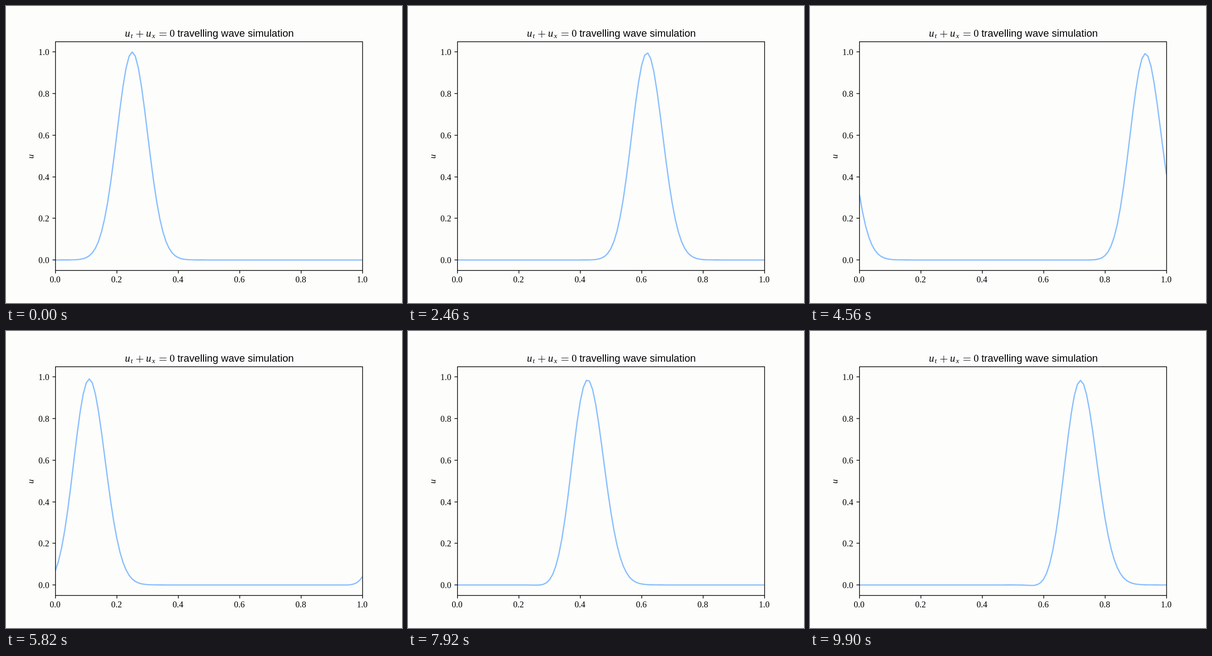
These frames come from a looping animation (864x648 px, 9.96 s). An HTML page with a canvas:

```html
<!DOCTYPE html>
<html lang="en">
<head>
<meta charset="utf-8">
<title>Travelling wave</title>
<style>
  html, body { margin: 0; width: 100%; height: 100%; overflow: hidden; background: #fdfdfc; }
  canvas { display: block; }
</style>
</head>
<body>
<canvas id="stage" width="864" height="648"></canvas>
<script>
const ctx = document.getElementById('stage').getContext('2d');
const SERIF = '"Liberation Serif", serif';
const SANS = '"Liberation Sans", sans-serif';
const STEP_MS = 60, STEPS = 166, POINTS = 101, COURANT = 0.9;

const xPix = x => 108 + 669.6 * x;
const yPix = u => 554.04 - 453.6 * u;

// Lax-Wendroff step for u_t + u_x = 0 on a periodic grid
function advance(u) {
  const c = COURANT;
  return u.map((v, i) => {
    const left = u[(i + POINTS - 1) % POINTS], right = u[(i + 1) % POINTS];
    return v - c / 2 * (right - left) + c * c / 2 * (right - 2 * v + left);
  });
}

const states = [Array.from({ length: POINTS }, (_, i) => Math.exp(-200 * (i / 100 - 0.25) ** 2))];
while (states.length < STEPS) states.push(advance(states.at(-1)));

function text(str, x, y, font, align = 'left') {
  ctx.font = font;
  ctx.textAlign = align;
  ctx.fillText(str, x, y);
}

function line(x1, y1, x2, y2) {
  ctx.beginPath();
  ctx.moveTo(x1, y1);
  ctx.lineTo(x2, y2);
  ctx.stroke();
}

function drawTitle() {
  const italic = `italic 22.5px ${SERIF}`, sub = `italic 15.5px ${SERIF}`;
  text('u', 259.6, 67, italic);
  text('t', 272.2, 70.4, sub);
  text('u', 305.4, 67, italic);
  text('x', 318.6, 70.4, sub);
  text('0', 357.1, 67, `22.5px ${SERIF}`);
  ctx.lineWidth = 1;
  line(284.2, 61.5, 299.6, 61.5);
  line(291.9, 53.8, 291.9, 69.2);
  line(334.8, 58.9, 350.2, 58.9);
  line(334.8, 64.1, 350.2, 64.1);
  text('travelling wave simulation', 373.9, 67, `22.3px ${SANS}`);
}

function drawAxes() {
  ctx.strokeStyle = ctx.fillStyle = '#000';
  ctx.lineWidth = 1.5;
  ctx.strokeRect(108, 78, 670, 499);
  for (let i = 0; i <= 5; i++) {
    const label = (i / 5).toFixed(1), font = `18.75px ${SERIF}`;
    const x = Math.round(xPix(i / 5)), y = Math.round(yPix(i / 5));
    line(x, 577, x, 583.56);
    line(108, y, 101.44, y);
    text(label, x - 0.8, 603.4, font, 'center');
    text(label, 94.3, y + 6.5, font, 'right');
  }
  ctx.save();
  ctx.translate(59.8, 333);
  ctx.rotate(-Math.PI / 2);
  text('u', 0, 0, `italic 18.75px ${SERIF}`);
  ctx.restore();
}

function drawWave(u) {
  ctx.save();
  ctx.beginPath();
  ctx.rect(108, 77.76, 669.6, 498.96);
  ctx.clip();
  ctx.strokeStyle = '#8abfff';
  ctx.lineWidth = 2.81;
  ctx.lineJoin = 'round';
  ctx.beginPath();
  u.forEach((v, i) => ctx.lineTo(xPix(i / 100), yPix(v)));
  ctx.stroke();
  ctx.restore();
}

function render(now) {
  ctx.fillStyle = '#fdfdfc';
  ctx.fillRect(0, 0, 864, 648);
  drawWave(states[Math.floor(now / STEP_MS) % STEPS]);
  drawAxes();
  drawTitle();
  requestAnimationFrame(render);
}
requestAnimationFrame(render);
</script>
</body>
</html>
```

---

Where does the word "function" occur in the data? Copy every line that has it.

function advance(u) {
function text(str, x, y, font, align = 'left') {
function line(x1, y1, x2, y2) {
function drawTitle() {
function drawAxes() {
function drawWave(u) {
function render(now) {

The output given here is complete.